Does society repress individuals or do individuals express themselves. Is female sexuality an expression of personal freedom and choices or an instance of social control? These are issues for the WQ crowd. The claim has long been that disparities between different fields is evidence of social suppression of women. A cascade of research in the past five years has thrown a spanner into that assumption. The countries with the greatest legal protections of women and the strongest egalitarian cultures are also those with the sharpest disparities. The causal mechanism appears to be that countries with the strongest egalitarianism, the strongest laws protecting human freedoms, are also those with the strongest growth and the greatest prosperity. Rich countries allow people to make decisions based on what they want rather than what they need. And when given the choice, apparently men and women choose activities, interests, and outcomes which are consonant with traditional norms. Much to the distress of the high WQ ideologues.

Blake et al are reporting a similar finding from another perspective. In free, egalitarian countries, women use wiles to achieve their desired goals. Emphasis added.
Female sexualization is increasing, and scholars are divided on whether this trend reflects a form of gendered oppression or an expression of female competitiveness. Here, we proxy local status competition with income inequality, showing that female sexualization and physical appearance enhancement are most prevalent in environments that are economically unequal. We found no association with gender oppression. Exploratory analyses show that the association between economic inequality and sexualization is stronger in developed nations. Our findings have important implications: Sexualization manifests in response to economic conditions but does not covary with female subordination. These results raise the possibility that sexualization may be a marker of social climbing among women that track the degree of status competition in the local environment.
Free market economies generate high levels of prosperity for all members but at the expense of increasing income inequality. The researchers find that in such an environment, women use sexualization as a mechanism to game the system. In other words, it is a self-chosen strategy to attract a high performance mate.
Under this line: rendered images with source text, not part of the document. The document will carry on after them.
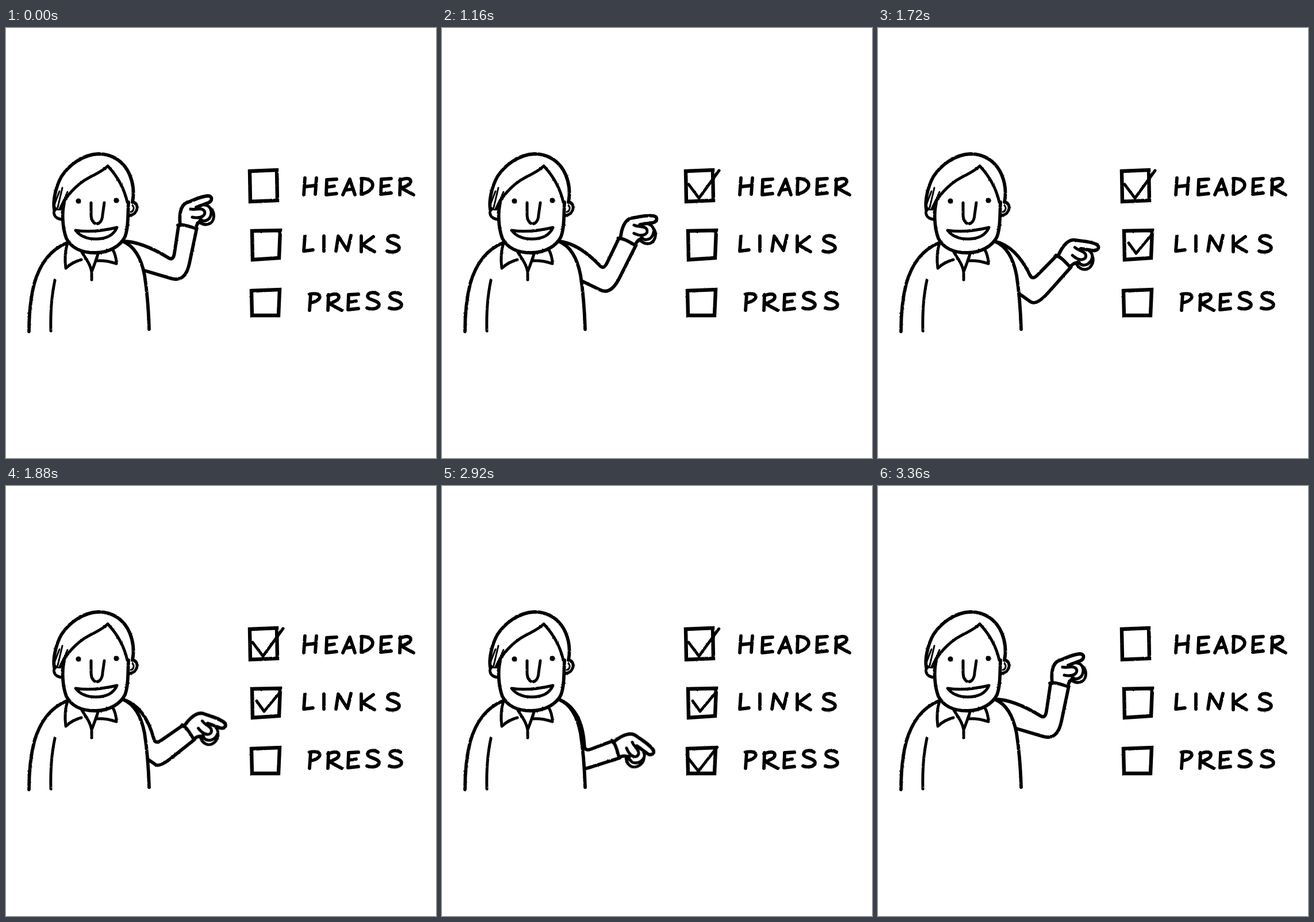
Animation, 748 px wide and 748 px high, one loop 5.28 s. Source, as an HTML page:

```html
<!DOCTYPE html>
<html lang="en">
<head>
<meta charset="utf-8">
<title>Checklist</title>
<style>
  html, body { margin: 0; width: 100%; height: 100%; overflow: hidden; background: #fff; }
  svg { display: block; width: 100%; height: 100%; }
  .ink { fill: none; stroke: #000; stroke-width: 5.8; stroke-linecap: round; stroke-linejoin: round; }
  .mid { stroke-width: 5; }
  .thin { stroke-width: 3; }
  .boxes { stroke-width: 6.4; stroke-linejoin: miter; }
</style>
</head>
<body>
<svg viewBox="0 0 748 748" role="img" aria-label="A man points at a checklist: header, links, press">
  <defs>
    <filter id="rough" filterUnits="userSpaceOnUse" x="0" y="0" width="748" height="748" color-interpolation-filters="sRGB">
      <feTurbulence type="fractalNoise" baseFrequency=".22" numOctaves="2" seed="4"/>
      <feDisplacementMap in="SourceGraphic" scale="2" xChannelSelector="R" yChannelSelector="G"/>
    </filter>
    <path id="E" d="M2 1L1 27M2 1L19 0M2 14L15 12M1 27L19 25"/>
    <path id="R" d="M2 1L1 28M1 3C11-2 20-1 20 5C20 11 11 14 3 16C10 20 18 25 25 28"/>
    <path id="S" d="M9-12C4-16-8-16-9-9C-9-1 10-2 11 6C11 14-3 15-10 12"/>
  </defs>

  <g class="ink" filter="url(#rough)">
    <g id="head">
      <path d="M84 316C81 300 87 276 96 259C109 239 133 220 161 219C187 219 206 234 215 255C221 269 223 287 220 303"/>
      <path class="mid" d="M94 315C102 295 122 272 145 260C158 253 168 249 177 240C192 256 205 276 211 303"/>
      <path d="M101 304C97 322 98 347 105 366C114 383 132 391 155 391C178 391 199 380 207 363C213 347 212 324 213 303"/>
      <path class="mid" d="M87 315C80 319 83 332 98 333M222 303C232 306 230 325 214 326"/>
      <path class="thin" d="M220 309C224 312 222 319 217 320M85 305L93 284M90 312L98 278M96 309L107 285M83 311L91 316"/>
      <path class="mid" d="M148 304L148 324C148 346 167 346 168 325L171 304"/>
      <path class="mid" d="M121 352C146 356 172 352 193 347C187 361 175 367 156 367C140 367 128 361 121 352Z"/>
      <g fill="#000" stroke="none">
        <circle cx="126" cy="301" r="4.6"/>
        <circle cx="192" cy="300" r="4.6"/>
      </g>
    </g>

    <g id="body">
      <path d="M108 373C74 386 58 414 49 445C42 473 40 499 40 528"/>
      <path class="mid" d="M85 439C80 462 77 488 78 527"/>
      <path d="M203 371C225 380 236 404 241 430C246 462 248 492 249 524"/>
      <path class="mid" d="M107 374C102 390 102 403 104 418C111 411 120 406 131 403M132 390C139 402 147 411 149 424L149 438M160 393C156 406 152 416 149 424M156 405C168 404 181 406 192 410C192 400 189 391 185 384"/>
    </g>

    <path id="arm"/>
    <g id="hand">
      <path d="M299 343C307 341 319 345 331 349"/>
      <path d="M303 343C301 326 303 309 314 304C326 300 337 293 351 292C360 292 359 301 352 304C344 307 338 309 331 312"/>
      <path class="mid" d="M321 315C331 317 339 312 344 317C350 324 341 333 324 329M346 308C357 309 359 321 355 329C351 336 343 337 338 334M356 314C364 321 363 335 355 340C349 343 343 342 338 339"/>
      <path d="M331 346C332 341 335 337 340 334"/>
    </g>

    <g class="boxes">
      <path d="M424 249L471 247L472 300L425 302Z"/>
      <path d="M428 353L477 352L475 400L429 403Z"/>
      <path d="M427 457L476 455L474 500L428 500Z"/>
    </g>
    <g id="checks" class="mid">
      <path pathLength="1" d="M429 272L447 296L482 248"/>
      <path pathLength="1" d="M436 374L449 392L478 357"/>
      <path pathLength="1" d="M428 473L446 496L479 454"/>
    </g>

    <g id="letters">
      <g aria-label="HEADER">
        <path d="M520 261L518 290M540 261L538 289M520 276L538 274"/>
        <use href="#E" x="556" y="263"/>
        <path d="M586 290L598 263L607 290M591 282L604 280"/>
        <path d="M619 262L618 289M618 262C644 261 645 283 618 289"/>
        <use href="#E" x="651" y="262"/>
        <use href="#R" x="684" y="262"/>
      </g>
      <g aria-label="LINKS">
        <path d="M520 362L518 388L534 386M553 362L553 388"/>
        <path d="M574 388L578 362L594 387L600 361"/>
        <path d="M618 362L618 389M639 363L620 377L641 389"/>
        <use href="#S" x="673" y="376"/>
      </g>
      <g aria-label="PRESS">
        <path d="M530 463L528 491M528 463C551 458 552 474 530 478"/>
        <use href="#R" x="559" y="463"/>
        <use href="#E" x="594" y="463"/>
        <use href="#S" x="638" y="475"/>
        <use href="#S" x="677" y="475"/>
      </g>
    </g>
  </g>
</svg>
<script>
const LOOP = 5280, STEP = 40;
const MOVE = 440, MARK = 320;      // durations of an arm move and a tick
const LOWER = 960, BEAT = 720;     // first arm move, and time from one move to the next
const REWIND = 2900, REWOUND = 3360;
const TURN = 57;                   // degrees the hand turns from raised to lowered

const progress = (t, from, to) => Math.max(0, Math.min(1, (t - from) / (to - from)));
const smooth = x => x * x * (3 - 2 * x);
const easeOut = x => 1 - (1 - x) ** 3;
const mix = (a, b, k) => a.map((v, i) => v + (b[i] - v) * k);

// Parabola through a, b and c at s = 0, 1/2 and 1.
const through = (a, b, c) => s =>
  a.map((v, i) => v * (1 - s) * (1 - 2 * s) + 4 * b[i] * s * (1 - s) + c[i] * s * (2 * s - 1));

const shoulder = [203, 371];
const cuffAt = through([316, 346], [323, 405], [302, 459]);
const bendAt = through([236, 371], [240, 379], [244, 388]);
const innerElbowAt = through([291, 405], [269, 438], [248, 462]);
const armpitAt = through([241, 422], [245, 461], [249, 492]);
const outerElbowAt = through([312, 443], [276, 483], [262, 488]);
const cuffStart = cuffAt(0);

// Forearm edge with a rounded elbow.
const elbowTo = (elbow, cuff, before, k) => `${before}Q${elbow} ${mix(elbow, cuff, k)}L${cuff}`;

const arm = document.getElementById("arm");
const hand = document.getElementById("hand");
const checks = [...document.querySelectorAll("#checks path")];

// s runs from 0, arm raised, to 1, arm lowered.
function drawArm(s) {
  const cuff = cuffAt(s), bend = bendAt(s), inner = innerElbowAt(s);
  const armpit = armpitAt(s), outer = outerElbowAt(s);
  const angle = (8 + TURN * s) * Math.PI / 180;
  const edge = [16 * Math.cos(angle), 16 * Math.sin(angle)];
  const top = cuff.map((v, i) => v - edge[i]);
  const bottom = cuff.map((v, i) => v + edge[i]);

  const upper = `M${shoulder}Q${bend} ${mix(inner, bend, .14)}`;
  const lower = `M${armpit}L${mix(outer, armpit, .35)}`;
  arm.setAttribute("d", elbowTo(inner, top, upper, .22) + elbowTo(outer, bottom, lower, .35));
  hand.setAttribute("transform",
    `translate(${cuff}) rotate(${TURN * s}) translate(${cuffStart.map(v => -v)})`);
}

function draw(t) {
  const kept = 1 - smooth(progress(t, REWIND, REWOUND));
  const move = start => smooth(progress(t, start, start + MOVE)) / 2;
  drawArm((move(LOWER) + move(LOWER + BEAT)) * kept);

  checks.forEach((check, i) => {
    const end = LOWER + i * BEAT;
    const start = i ? end - MARK : 500;
    const p = easeOut(progress(t, start, end)) * kept;
    check.style.visibility = p > 0 ? "visible" : "hidden";
    check.setAttribute("stroke-dasharray", p < 1 ? `${p} 2` : "none");
  });
}

const start = performance.now();
function tick() {
  const t = (performance.now() - start) % LOOP;
  draw(Math.floor(t / STEP) * STEP);
  requestAnimationFrame(tick);
}
tick();
</script>
</body>
</html>
```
They elaborate in the Abstract:
Publicly displayed, sexualized depictions of women have proliferated, enabled by new communication technologies, including the internet and mobile devices. These depictions are often claimed to be outcomes of a culture of gender inequality and female oppression, but, paradoxically, recent rises in sexualization are most notable in societies that have made strong progress toward gender parity. Few empirical tests of the relation between gender inequality and sexualization exist, and there are even fewer tests of alternative hypotheses. We examined aggregate patterns in 68,562 sexualized self-portrait photographs (“sexy selfies”) shared publicly on Twitter and Instagram and their association with city-, county-, and cross-national indicators of gender inequality. We then investigated the association between sexy-selfie prevalence and income inequality, positing that sexualization—a marker of high female competition—is greater in environments in which incomes are unequal and people are preoccupied with relative social standing. Among 5,567 US cities and 1,622 US counties, areas with relatively more sexy selfies were more economically unequal but not more gender oppressive. A complementary pattern emerged cross-nationally (113 nations): Income inequality positively covaried with sexy-selfie prevalence, particularly within more developed nations. To externally validate our findings, we investigated and confirmed that economically unequal (but not gender-oppressive) areas in the United States also had greater aggregate sales in goods and services related to female physical appearance enhancement (beauty salons and women’s clothing). Here, we provide an empirical understanding of what female sexualization reflects in societies and why it proliferates.
There has been a long simmering debate/antagonism between sex-positive feminists and third-wave feminists for whom sex, in all its manifestations, is a mechanism for suppressing women in a patriarchal system.

Blake et al suggest that in fact sex is a form of empowerment and agency for women, as sex-positive feminists have long argued.

If their research bears out, it answers primarily anthropological questions. It does not address questions of propriety and acceptable social norms. So the fight will continue but it is interesting information.

No comments:

Post a Comment